*Data provided*
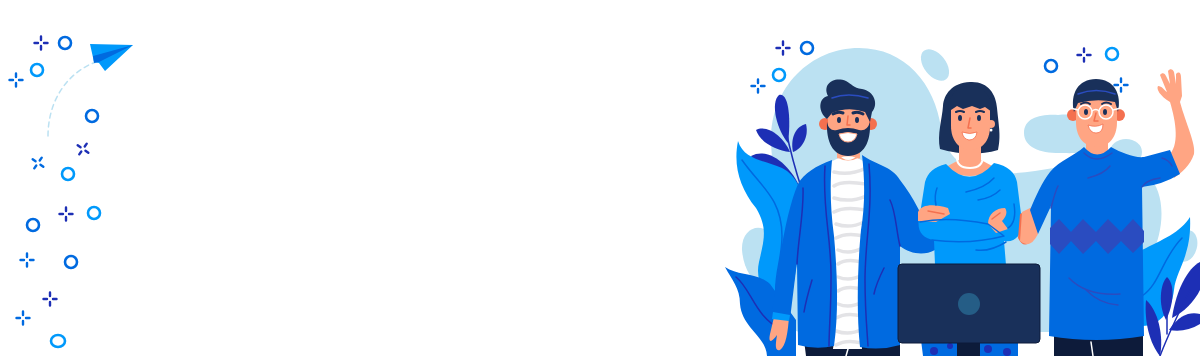
<!DOCTYPE html>
<html lang="en">
<head>
<meta charset="utf-8">
<title>Team banner</title>
<style>
:root{--paper:#fff;--mist:#bbe1f2;--sky:#0099fb;--blue:#006ae0;--indigo:#1d2fb5;--band:#2a4cc0;--navy:#19305a;--ink:#0d1b3a;--skin:#ffa583;--blush:#f4704f;--stripe:#e3e3e6}
*{box-sizing:border-box}
html,body{margin:0;overflow:hidden;background:var(--paper);font-family:Inter,sans-serif}
.banner{width:1200px;height:356px;overflow:hidden;background:var(--paper)}
.banner svg{display:block}
.mist{fill:var(--mist)}.sky{fill:var(--sky)}.blue{fill:var(--blue)}.indigo{fill:var(--indigo)}.band{fill:var(--band)}
.navy{fill:var(--navy)}.ink{fill:var(--ink)}.skin{fill:var(--skin)}.blush{fill:var(--blush)}.white{fill:var(--paper)}
.line{fill:none;stroke-linecap:round;stroke-linejoin:round;stroke-width:1.5}
.l-mist{stroke:var(--mist)}.l-sky{stroke:var(--sky)}.l-blue{stroke:var(--blue)}.l-indigo{stroke:var(--indigo)}.l-band{stroke:var(--band)}
.l-navy{stroke:var(--navy)}.l-blush{stroke:var(--blush)}.l-white{stroke:var(--paper)}.l-stripe{stroke:var(--stripe)}
.rings{fill:none;stroke-width:2.6}
.sparks{stroke-width:2.4;stroke-linecap:round}
</style>
</head>
<body>
<main class="banner">
<svg width="1200" height="356" viewBox="0 0 1200 356" role="img" aria-label="Three cheerful teammates behind a laptop, with leaves, sparkles and a paper plane">
<defs>
<path id="spark" d="M-6.5 0H-3M3 0H6.5M0-6.5V-3M0 3V6.5"/>
<circle id="ring" r="6"/>
<clipPath id="shirt-clip"><path d="M831 162Q848 151 863 161Q868 190 862 230Q857 290 862 349H833Q840 300 834 250Q829 200 831 162Z"/></clipPath>
</defs>

<g id="sparkles" class="sparks">
<g class="l-indigo">
<use href="#spark" x="41" y="43"/><use href="#spark" transform="translate(83 149) rotate(35)"/><use href="#spark" x="66" y="214"/><use href="#spark" x="50" y="299"/><use href="#spark" x="783" y="48"/><use href="#spark" x="1084" y="55"/>
</g>
<g class="l-blue">
<use href="#spark" x="16" y="80"/><use href="#spark" transform="translate(38 163) rotate(35)"/><use href="#spark" x="27" y="260"/><use href="#spark" x="23" y="318"/><use href="#spark" x="758" y="86"/>
</g>
</g>
<g id="rings" class="rings">
<g class="l-blue">
<use href="#ring" x="65" y="43"/><use href="#ring" x="92" y="116"/><use href="#ring" x="33" y="225"/><use href="#ring" x="71" y="262"/><use href="#ring" x="807" y="48"/><use href="#ring" x="1051" y="66"/>
</g>
<g class="l-sky">
<use href="#ring" x="37" y="70"/><use href="#ring" x="68" y="174"/><use href="#ring" x="94" y="213"/><ellipse cx="58" cy="341" rx="7" ry="6"/><use href="#ring" x="779" y="75"/><use href="#ring" x="1112" y="54"/>
</g>
</g>

<g id="paper-plane">
<path class="line l-mist" stroke-dasharray="5 4" d="M48 136C48 100 68 72 96 62"/>
<path class="sky" d="M90 44L133 45L105 71L99 63L94 62Z"/>
<path class="blue" d="M133 45L93 56L94 63L99 62Z"/>
</g>

<g id="backdrop" class="mist">
<path d="M771 142C770 88 810 48 859 48C905 48 935 84 941 128C948 172 985 178 1035 171C1090 162 1128 160 1148 176C1166 192 1166 232 1148 262C1138 296 1120 330 1060 332H800C768 326 796 250 786 214C776 188 772 168 771 142Z"/>
<ellipse cx="935" cy="65" rx="11" ry="18" transform="rotate(-38 935 65)"/>
<path d="M1024 133C1024 118 1040 114 1058 115C1080 113 1098 118 1098 134C1098 150 1084 154 1064 153C1042 154 1024 148 1024 133Z"/>
<ellipse cx="1126" cy="152" rx="16" ry="13"/>
<path d="M742 250C741 230 758 222 768 232L790 290C765 300 744 278 742 250Z"/>
<ellipse cx="1186" cy="246" rx="11" ry="16" transform="rotate(15 1186 246)"/>
</g>

<g id="left-leaves">
<g class="indigo">
<path d="M788 143C777 130 770 103 779 95C789 92 791 120 788 143Z"/>
<path d="M790 152C775 150 760 142 756 130C768 124 784 138 790 152Z"/>
<path d="M793 152C790 138 796 126 806 124C809 136 803 148 793 152Z"/>
<path d="M800 188C778 184 758 172 751 156C770 146 792 168 800 188Z"/>
</g>
<path class="line l-indigo" stroke-width="2" d="M786 130Q792 160 802 190"/>
<path class="sky" d="M738 141C744 160 764 160 782 168C802 178 808 205 800 240L790 310C768 302 754 284 759 262C764 240 768 228 756 208C740 188 733 166 738 141Z"/>
<path class="line l-blue" d="M742 160C760 186 782 198 782 236C782 260 774 274 776 296"/>
<path class="blue" d="M725 267C738 276 756 272 770 284L796 320V356H767C766 336 742 328 740 304C740 288 732 280 725 267Z"/>
<path class="line l-indigo" d="M736 277C752 290 754 316 782 330"/>
</g>

<g id="right-leaves">
<path class="sky" d="M1190 217C1181 232 1162 240 1142 250V326C1162 326 1172 308 1174 290C1176 270 1192 256 1190 217Z"/>
<path class="line l-blue" d="M1182 238C1162 258 1160 284 1142 296"/>
<g class="indigo">
<path d="M1166 320C1158 305 1160 284 1167 277C1175 284 1174 304 1166 320Z"/>
<path d="M1172 318C1176 290 1188 268 1200 262V290C1194 302 1184 312 1172 318Z"/>
<path d="M1169 330C1180 314 1190 312 1200 314V324C1190 330 1180 332 1169 330Z"/>
<path d="M1160 356C1150 344 1144 322 1146 300C1158 310 1164 336 1160 356Z"/>
</g>
<path class="line l-indigo" stroke-width="2.5" d="M1160 356Q1170 330 1190 290M1167 305V334"/>
</g>

<g id="bearded-man">
<path class="ink" d="M804 340H900V356H806Z"/>
<path class="line l-white" d="M848 349L846 356"/>
<path class="skin" d="M775 313L789 316C788 332 786 346 780 350C774 352 776 342 777 335C772 342 768 344 770 334Z"/>
<path class="skin" d="M837 140H860V158Q848 168 837 158Z"/>
<path class="white" d="M831 162Q848 151 863 161Q868 190 862 230Q857 290 862 349H833Q840 300 834 250Q829 200 831 162Z"/>
<path class="skin" d="M838 154Q848 166 859 154L858 158Q848 163 838 158Z"/>
<g clip-path="url(#shirt-clip)"><path class="line l-stripe" stroke-width="3" style="stroke-width:3.5" d="M834 172Q850 176 866 168M834 186Q842 180 866 184M834 198Q850 203 866 196M834 212Q844 206 866 210M836 224Q850 229 864 222M836 238Q846 232 864 236M838 250Q850 255 862 248M838 264Q846 258 862 262M838 277Q850 282 862 275M838 291Q846 285 862 289M838 304Q850 309 862 302M836 318Q846 312 862 316M836 331Q850 336 862 329M836 345Q846 339 862 343"/></g>
<path class="blue" d="M832 160C816 166 804 173 798 184C786 212 778 264 772 314L790 319L797 262L798 345Q816 350 834 346C839 310 837 270 834 236C830 206 830 182 832 160Z"/>
<path class="blue" d="M862 155C874 164 892 166 900 180C914 198 922 216 935 241V250C924 256 910 254 900 246V345Q880 351 860 347C856 310 858 260 861 230C865 206 865 180 862 155Z"/>
<path class="sky" d="M773 312L790 315L789 321L772 319Z"/>
<path class="line l-indigo" d="M825 166C822 210 832 240 831 280C831 310 829 330 829 346M869 164C873 210 865 240 865 280C865 310 867 330 868 346M803 188C804 212 798 240 797 264M900 246C896 230 896 212 890 200M812 280Q806 300 804 312M884 268Q876 284 874 294"/>
<circle class="blush" cx="825" cy="124" r="6"/><circle class="blush" cx="871" cy="124" r="6"/>
<path class="skin" d="M828 104H869V134Q864 152 848 153Q832 152 828 134Z"/>
<path class="navy" d="M827 122Q829 132 837 130Q848 126 859 130Q867 132 870 122C871 142 864 156 848 156C833 156 826 142 827 122Z"/>
<path class="navy" d="M827 119C818 112 818 98 828 96C822 84 834 76 846 81C852 84 853 88 862 89C874 91 879 104 872 112L870 122L865 112Q848 106 832 113Z"/>
<path class="line l-band" stroke-width="1" d="M832 98Q848 92 868 98"/>
<path class="line l-navy" style="stroke-width:3" d="M833 114Q838 111 843 113M853 113Q858 111 863 114"/>
<path class="line l-blush" d="M848 116L847 125H850"/>
<ellipse class="navy" cx="839" cy="120" rx="2" ry="3"/><ellipse class="navy" cx="857" cy="120" rx="2" ry="3"/>
<path class="white" stroke="#ffa583" d="M839 134Q848 131 857 134Q855 142 848 142Q841 142 839 134Z"/>
</g>

<g id="woman">
<path class="blue" d="M921 340H1018V356H923Z"/>
<g class="indigo"><circle cx="934" cy="351" r="4"/><circle cx="950" cy="346" r="3"/><circle cx="988" cy="349" r="4"/><circle cx="1007" cy="352" r="4"/></g>
<path class="navy" d="M970 82C988 81 996 94 997 108C999 128 1001 136 998 150Q970 158 940 149C937 134 942 120 943 106C944 94 952 83 970 82Z"/>
<path class="skin" d="M959 142H981V160L996 168Q970 184 944 168L959 160Z"/>
<path class="sky" d="M946 164Q970 190 994 163C1008 166 1015 172 1017 182L1022 222C1022 236 1014 243 1004 241L1006 265H935L934 240C920 238 916 228 920 214L925 182C928 172 934 167 946 164Z"/>
<path class="skin" d="M918 212C922 204 934 204 948 208L950 214L936 222L918 221Z"/>
<path class="skin" d="M988 224C988 214 996 208 1005 208C1008 212 1006 217 1002 221L1008 229L996 233Z"/>
<path class="line l-blue" d="M920 222Q948 216 988 224L1004 236Q970 245 932 240M1008 228Q1017 222 1014 204M936 205Q934 196 937 188M966 192Q985 188 994 178M978 200Q992 198 1000 190M1006 242Q990 252 976 250"/>
<path class="line l-blush" d="M928 211L944 214M992 219L1000 213"/>
<path class="line l-white" style="stroke-width:2" d="M957 156Q956 168 970 168Q983 168 983 156"/>
<circle class="skin" cx="991" cy="124" r="4"/><circle class="white" cx="991" cy="130" r="1.5"/>
<path class="skin" d="M951 104H990V126C990 142 981 150 970 150C959 150 951 140 951 126Z"/>
<path class="navy" d="M948 112C948 94 958 86 970 86C984 86 992 96 992 112L985 107L980 109L972 106L963 109L957 106Z"/>
<path class="line l-navy" style="stroke-width:2" d="M956 112Q960 110 964 112M976 112Q980 110 984 112"/>
<ellipse class="navy" cx="960" cy="118" rx="2" ry="3"/><ellipse class="navy" cx="979" cy="118" rx="2" ry="3"/>
<path class="line l-blush" d="M970 118L968 128H971"/>
<path class="white" stroke="#f4704f" stroke-width=".8" d="M962 132Q970 135 977 132Q976 140 969 140Q963 139 962 132Z"/>
</g>

<g id="waving-man">
<path class="ink" d="M1054 334H1143V356H1054Z"/>
<path class="line l-white" d="M1091 342L1093 356"/>
<path class="skin" d="M1168 156C1180 146 1176 122 1170 102C1160 96 1156 89 1158 86C1162 86 1164 90 1167 92L1160 75C1162 72 1165 73 1166 76L1170 84L1168 71C1170 68 1173 69 1174 72L1176 84L1176 74C1179 71 1181 73 1181 77L1182 96L1180 102C1186 124 1196 144 1194 154C1190 166 1182 172 1174 178Z"/>
<path class="blush" d="M1020 214L1036 206L1032 240Q1024 250 1018 238Z"/>
<path class="skin" d="M1022 212L1034 206L1038 234Q1030 250 1020 241Z"/>
<path class="skin" d="M1086 138H1108V154Q1097 164 1086 154Z"/>
<path class="blue" d="M1084 147Q1097 162 1111 147C1122 153 1134 158 1144 157L1170 150L1180 174Q1162 185 1142 187L1144 336Q1096 344 1049 336L1051 206L1038 234L1030 210C1036 196 1042 182 1050 172C1060 160 1074 156 1084 147Z"/>
<path class="band" d="M1050 228L1059 219L1071 232L1083 219L1096 232L1108 219L1121 232L1133 219L1144 231V242L1133 253L1121 241L1108 254L1096 241L1083 254L1071 241L1059 254L1050 244Z"/>
<path class="line l-band" d="M1084 153Q1096 165 1112 153M1051 208Q1055 192 1058 186M1142 187Q1146 180 1160 178M1088 178Q1104 174 1110 166M1069 278Q1086 296 1120 294M1086 290Q1100 304 1118 305M1162 158Q1169 160 1172 166"/>
<circle class="blush" cx="1073" cy="115" r="6"/><circle class="blush" cx="1119" cy="115" r="6"/>
<path class="skin" d="M1076 98H1117V122C1117 138 1108 147 1097 147C1084 147 1076 137 1076 122Z"/>
<path class="navy" d="M1074 112C1070 94 1078 79 1096 79C1114 79 1122 94 1118 112L1115 102Q1096 98 1078 103Z"/>
<path class="line l-band" stroke-width="1" d="M1078 94Q1096 87 1115 94"/>
<path class="line l-navy" style="stroke-width:2" d="M1081 104Q1086 101 1090 104M1102 104Q1106 101 1111 104"/>
<ellipse class="navy" cx="1086" cy="112" rx="2" ry="3"/><ellipse class="navy" cx="1105" cy="112" rx="2" ry="3"/>
<g class="line l-white"><circle cx="1085" cy="112" r="7"/><circle cx="1106" cy="112" r="7"/><path d="M1092 111Q1096 108 1099 111M1078 110L1070 108M1113 110L1121 108"/></g>
<path class="line l-blush" d="M1096 113L1094 121H1098"/>
<path class="white" stroke="#f4704f" stroke-width=".8" d="M1088 125Q1096 128 1103 124Q1103 133 1096 133Q1090 133 1088 125Z"/>
</g>
<use href="#spark" class="sparks l-blue" x="1121" y="85"/>

<g id="laptop">
<path class="ink" d="M957 342H980V356H957Z"/>
<rect class="navy" x="898" y="264" width="142" height="79" rx="4" stroke="#0d1b3a"/>
<circle cx="969" cy="304" r="11" fill="#255d86"/>
</g>
</svg>
</main>
</body>
</html>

*Assignment*
What is needed is a single number: how many lines of the data contain the word "href".

*Result of the exercise*
5